On Friday 27th April, 8 SoundSkool students were given the opportunity to go see Nine Night at Southbank’s The National. This amazing opportunity was provided by theatre producer Tobi Kyeremateng, who fundraised to be able to offer our students free tickets as part of her #BlackNineNight initiative.This campaign has provided the means to take 240 young black creatives through the doors of the National, offering the experience of the magic of theatre and stage production. A massive thanks to Tobi, who also organised an exclusive tour around the National to see what goes on behind the scenes. Level 3 student Georgia, who attended the tour and play, has written a review below:
“The tour beforehand gave us insight to what happens during the production of a show. The National is known for making their set/props and costume on site; this means that they have a big warehouse like space so things can get done. It was like seeing one big art/DT department which was pretty amazing to experience. You appreciate an art form a lot more when you’re given a chance to observe what happens in its baby stages.

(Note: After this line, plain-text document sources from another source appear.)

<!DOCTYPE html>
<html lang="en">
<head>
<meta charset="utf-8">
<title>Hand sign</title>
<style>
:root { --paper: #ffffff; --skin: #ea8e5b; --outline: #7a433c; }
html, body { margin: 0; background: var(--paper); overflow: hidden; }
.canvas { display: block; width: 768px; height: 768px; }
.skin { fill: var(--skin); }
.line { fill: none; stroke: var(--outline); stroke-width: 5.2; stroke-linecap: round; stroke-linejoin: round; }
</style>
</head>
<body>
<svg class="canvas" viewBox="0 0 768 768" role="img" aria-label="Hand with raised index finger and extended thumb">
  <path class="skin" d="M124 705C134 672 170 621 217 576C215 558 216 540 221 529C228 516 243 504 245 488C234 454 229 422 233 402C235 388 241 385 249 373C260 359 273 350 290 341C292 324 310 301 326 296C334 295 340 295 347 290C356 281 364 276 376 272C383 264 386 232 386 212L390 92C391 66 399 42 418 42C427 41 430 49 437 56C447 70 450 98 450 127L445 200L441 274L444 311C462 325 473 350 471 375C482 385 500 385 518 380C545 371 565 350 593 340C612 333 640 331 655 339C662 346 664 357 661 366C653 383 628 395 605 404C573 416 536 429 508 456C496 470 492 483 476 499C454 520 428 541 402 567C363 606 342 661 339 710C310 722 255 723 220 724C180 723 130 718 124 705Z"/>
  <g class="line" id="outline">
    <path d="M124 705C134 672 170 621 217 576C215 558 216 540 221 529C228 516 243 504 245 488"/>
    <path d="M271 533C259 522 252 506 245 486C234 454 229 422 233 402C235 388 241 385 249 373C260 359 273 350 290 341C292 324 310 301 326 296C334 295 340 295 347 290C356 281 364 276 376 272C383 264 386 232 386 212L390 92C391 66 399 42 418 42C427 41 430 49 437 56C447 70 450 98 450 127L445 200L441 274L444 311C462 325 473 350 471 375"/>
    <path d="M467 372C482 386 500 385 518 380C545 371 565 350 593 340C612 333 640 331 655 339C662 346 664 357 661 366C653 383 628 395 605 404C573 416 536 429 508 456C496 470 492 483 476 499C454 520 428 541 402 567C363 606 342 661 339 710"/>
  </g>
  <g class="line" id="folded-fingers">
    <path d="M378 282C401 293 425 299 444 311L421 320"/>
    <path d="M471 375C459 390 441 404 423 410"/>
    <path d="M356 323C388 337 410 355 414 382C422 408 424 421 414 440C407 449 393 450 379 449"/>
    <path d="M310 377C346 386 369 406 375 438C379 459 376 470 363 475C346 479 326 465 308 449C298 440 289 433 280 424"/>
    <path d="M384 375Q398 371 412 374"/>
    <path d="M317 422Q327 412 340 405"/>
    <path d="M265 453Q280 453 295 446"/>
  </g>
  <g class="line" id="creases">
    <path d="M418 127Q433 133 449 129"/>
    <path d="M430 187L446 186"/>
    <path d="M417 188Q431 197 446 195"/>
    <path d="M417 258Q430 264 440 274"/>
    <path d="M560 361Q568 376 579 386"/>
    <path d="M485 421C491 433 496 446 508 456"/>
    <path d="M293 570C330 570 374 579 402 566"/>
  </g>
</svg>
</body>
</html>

We then went through to the auditorium where the set was different from our last visit which was The Barbershop Chronicles. Before, the set was on level ground and very up close and personal, especially if you were sitting on the lower front row. It sort of added to the experience with the show having undertones of togetherness, as there was that connection even just by seating. But with Nine Night there was an actual stage whilst the set was at an angle, which depicted the family house. Through the duration of the production, the story and it’s colourful characters took us on a rollercoaster ride of emotions from laughter to sadness. The show is about a British Jamaican family that have lost a vital, elderly family member, with her death then setting the whole play in motion. The show dealt with themes of bereavement, money problems, clashing egos and letting go.

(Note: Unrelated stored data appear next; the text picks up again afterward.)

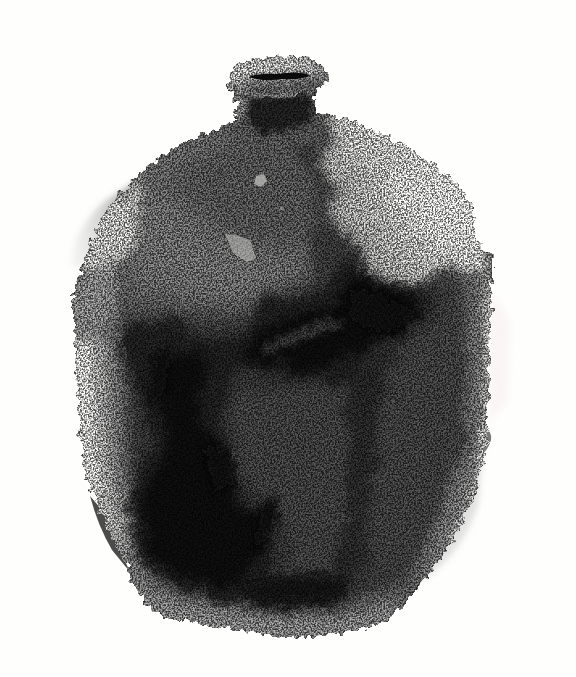
<!DOCTYPE html>
<html lang="en">
<head>
<meta charset="utf-8">
<title>Charcoal vase</title>
<style>
:root {
  --paper: #fefefd;
  --ink: #0b0b0b;
  --soot: #1b1b1b;
  --coal: #2d2d2d;
  --slate: #4b4b4b;
  --ash: #777;
  --mist: #a6a6a5;
  --haze: #cfcfce;
}
html, body { margin: 0; background: var(--paper); overflow: hidden; }
svg { display: block; width: 576px; height: 677px; }
.paper { fill: var(--paper); }
.ink { fill: var(--ink); }
.soot { fill: var(--soot); }
.coal { fill: var(--coal); }
.slate { fill: var(--slate); }
.ash { fill: var(--ash); }
.mist { fill: var(--mist); }
.haze { fill: var(--haze); }
</style>
</head>
<body>
<svg viewBox="0 0 576 677" role="img" aria-label="Charcoal drawing of a round-bodied vase with a narrow neck">
  <defs>
    <filter id="charcoal" filterUnits="userSpaceOnUse" x="40" y="30" width="490" height="630" color-interpolation-filters="sRGB">
      <feTurbulence type="fractalNoise" baseFrequency="0.13" numOctaves="2" seed="4" result="ragged"/>
      <feDisplacementMap in="SourceGraphic" in2="ragged" scale="13" xChannelSelector="R" yChannelSelector="G" result="torn"/>
      <feGaussianBlur in="torn" stdDeviation="0.7" result="soft"/>
      <feTurbulence type="fractalNoise" baseFrequency="0.62" numOctaves="3" seed="9"/>
      <feColorMatrix values="3 0 0 0 -1  3 0 0 0 -1  3 0 0 0 -1  0 0 0 0 1" result="grain"/>
      <feComposite in="soft" in2="grain" operator="arithmetic" k1="1.1" k2="0.45"/>
    </filter>
    <filter id="wash" filterUnits="userSpaceOnUse" x="0" y="0" width="576" height="677" color-interpolation-filters="sRGB">
      <feTurbulence type="fractalNoise" baseFrequency="0.035" numOctaves="3" seed="12" result="flow"/>
      <feDisplacementMap in="SourceGraphic" in2="flow" scale="34" xChannelSelector="R" yChannelSelector="G"/>
      <feGaussianBlur stdDeviation="5"/>
    </filter>
    <filter id="broad" filterUnits="userSpaceOnUse" x="0" y="0" width="576" height="677">
      <feGaussianBlur stdDeviation="13"/>
    </filter>
    <filter id="smudge" filterUnits="userSpaceOnUse" x="0" y="0" width="576" height="677">
      <feGaussianBlur stdDeviation="3"/>
    </filter>
    <linearGradient id="shoulder-light" gradientUnits="userSpaceOnUse" x1="325" y1="235" x2="450" y2="165">
      <stop offset="0" stop-color="#7c7c7b"/>
      <stop offset="0.5" stop-color="#a2a2a1"/>
      <stop offset="1" stop-color="#bfbfbe"/>
    </linearGradient>
    <linearGradient id="left-smear" gradientUnits="userSpaceOnUse" x1="72" y1="240" x2="150" y2="225">
      <stop offset="0" stop-color="#d8d8d7" stop-opacity="0.3"/>
      <stop offset="1" stop-color="#8a8a8a"/>
    </linearGradient>
    <clipPath id="vase-outline">
      <path d="M229 74Q236 63 252 61Q282 53 312 60Q328 66 326 80L314 96L316 112Q346 116 385 136Q432 158 463 192Q473 208 475 242L492 254L490 345L486 430Q484 480 470 506Q452 548 422 582Q404 606 386 621Q350 637 290 637Q232 632 166 616Q138 604 128 568Q92 506 84 468Q76 400 74 300Q76 270 90 254Q92 224 122 192Q162 148 212 132L236 121L238 104Q228 92 229 74Z"/>
    </clipPath>
  </defs>

  <rect class="paper" width="576" height="677"/>

  <g id="edge-smears" filter="url(#smudge)">
    <path fill="url(#left-smear)" d="M72 268Q68 236 104 202L136 182L140 230L100 262Z"/>
    <path class="haze" opacity="0.65" d="M484 440L478 505Q462 552 428 576L404 590L440 520Z"/>
    <path fill="#faf5f4" d="M490 290L510 320L508 400L488 425Z"/>
  </g>
  <g id="under-strokes">
    <path class="slate" d="M90 496L102 510L130 572L112 550Q98 526 90 496Z"/>
    <path class="soot" d="M398 602L404 588L424 572L414 590Z"/>
    <path class="ash" d="M484 428Q492 430 491 440Q488 450 482 454Z"/>
  </g>

  <g id="vase" filter="url(#charcoal)">
    <g clip-path="url(#vase-outline)">
      <rect class="slate" x="50" y="40" width="460" height="610"/>

      <g id="base-tones" filter="url(#broad)">
        <path fill="#626262" d="M100 190L190 130L310 110L330 260L240 310L130 290Z"/>
        <path class="slate" d="M150 180L240 130L325 130L335 260L240 250Z"/>
        <path class="coal" d="M125 320L250 310L340 260L465 280L458 440L410 575L350 615L150 590L120 470Z"/>
        <path class="mist" d="M60 330L104 330L112 480L140 570L90 530L60 420Z"/>
        <path class="ash" d="M110 560L170 596L240 612L330 618L400 598L420 650L110 650Z"/>
        <path class="ash" d="M500 250L478 260L472 450L420 580L440 600L500 480Z"/>
      </g>

      <g id="shoulder" filter="url(#wash)">
        <path fill="url(#shoulder-light)" d="M322 112L370 108L460 165L492 230L484 256L430 278L388 282L352 254L324 212Z"/>
        <path class="haze" opacity="0.5" d="M390 175L450 180L478 225L440 250L395 215Z"/>
        <path class="mist" d="M80 262L94 208L142 178L134 230L112 276Z"/>
        <path class="ash" d="M66 290L114 262L122 312L70 340Z"/>
        <path class="coal" opacity="0.8" d="M296 128L326 138L334 220L362 260L310 285L316 200Z"/>
      </g>

      <g id="dark-washes" filter="url(#wash)">
        <path class="soot" d="M124 330L170 318L226 342L262 306L334 282L358 250L374 282L440 290L424 326L370 352L340 384L236 366L218 428L240 500L278 520L274 582L340 574L352 602L280 618L200 596L150 578L130 520L148 440Z"/>
        <path class="ink" d="M160 352L206 358L196 420L234 460L232 510L276 506L272 550L216 590L156 566L138 520L164 450Z"/>
        <path class="ink" d="M236 358L262 322L330 304L356 278L420 298L412 330L356 350L312 372Z"/>
        <path fill="#383838" d="M232 396L336 380L370 420L356 560L290 570L282 500L246 484Z"/>
        <path fill="#383838" d="M400 350L460 300L464 440L412 560L370 580L376 440Z"/>
        <path class="soot" opacity="0.65" d="M346 378L390 350L376 450L352 570L334 590L352 470Z"/>
      </g>

      <g id="accents" filter="url(#smudge)">
        <path class="ink" d="M352 288L378 294L418 312L400 328L374 332L350 318Z"/>
        <path class="ink" d="M152 354L172 348L164 392L150 410Z"/>
        <path class="ink" d="M264 504L277 494L276 522L266 540L252 548Z"/>
        <path class="ink" d="M204 446L230 450L234 484L214 494Z"/>
        <path class="coal" d="M268 342L326 318L346 324L300 342L262 356Z"/>
        <path class="ink" opacity="0.8" d="M238 584L320 574L352 580L330 598L262 602Z"/>
        <path class="ash" opacity="0.6" d="M138 592L200 610L260 618L340 620L394 602L390 640L180 640Z"/>
        <path class="haze" opacity="0.6" d="M78 340L88 344L92 440L104 500L88 480L78 410Z"/>
        <path class="haze" opacity="0.5" d="M490 260L484 300L485 400L474 490L446 548L480 520L498 420Z"/>
      </g>

      <g id="neck" filter="url(#smudge)">
        <path class="slate" d="M226 88L326 84L318 122L330 146L236 138Z"/>
        <path class="soot" d="M248 97L312 92L314 122L284 132L262 136L244 120Z"/>
        <path class="ash" d="M232 96L246 99L242 120L230 118Z"/>
      </g>
      <g id="rim">
        <path class="ash" d="M224 80Q232 58 278 54Q326 56 330 76Q322 94 276 98Q232 98 224 80Z"/>
        <path class="mist" filter="url(#smudge)" d="M226 72Q246 58 284 57L322 64L308 72Q276 68 246 76L234 90Z"/>
        <path class="slate" filter="url(#smudge)" d="M250 84Q284 88 322 76L322 88L270 96L240 92Z"/>
      </g>
    </g>
  </g>

  <path id="mouth" class="ink" filter="url(#mouth-soft)" d="M249 77Q258 73 278 74Q298 71 310 75Q304 80 282 79Q262 82 249 77Z"/>
  <g id="highlights" fill="#b9b9b8" opacity="0.8">
    <path d="M256 176L264 174L267 181L261 187L254 184Z"/>
    <path opacity="0.75" d="M225 234L236 235L250 240L256 258L247 262L233 253Z"/>
    <circle cx="282" cy="208" r="2" opacity="0.6"/>
  </g>
</svg>
</body>
</html>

From a personal point of view, a lot of the shows aspects reminded me of The Desmonds (a black British show from the early 90s) and my own family all in one. With the production’s whole message it gave me a lot to think about in terms of what my family might have went through when my great grandma passed away to the banter that was flowing throughout the show. I’m glad I saw the show at this moment in time where, politically in my opinion, Black British people are in a gray area when it comes to feeling like they belong in this country. We are often treated unfairly when the elderly Black British community have done nothing but work since coming here in the Windrush Era. So to see this play at this time fills me with nothing but love and pride for my background and culture.”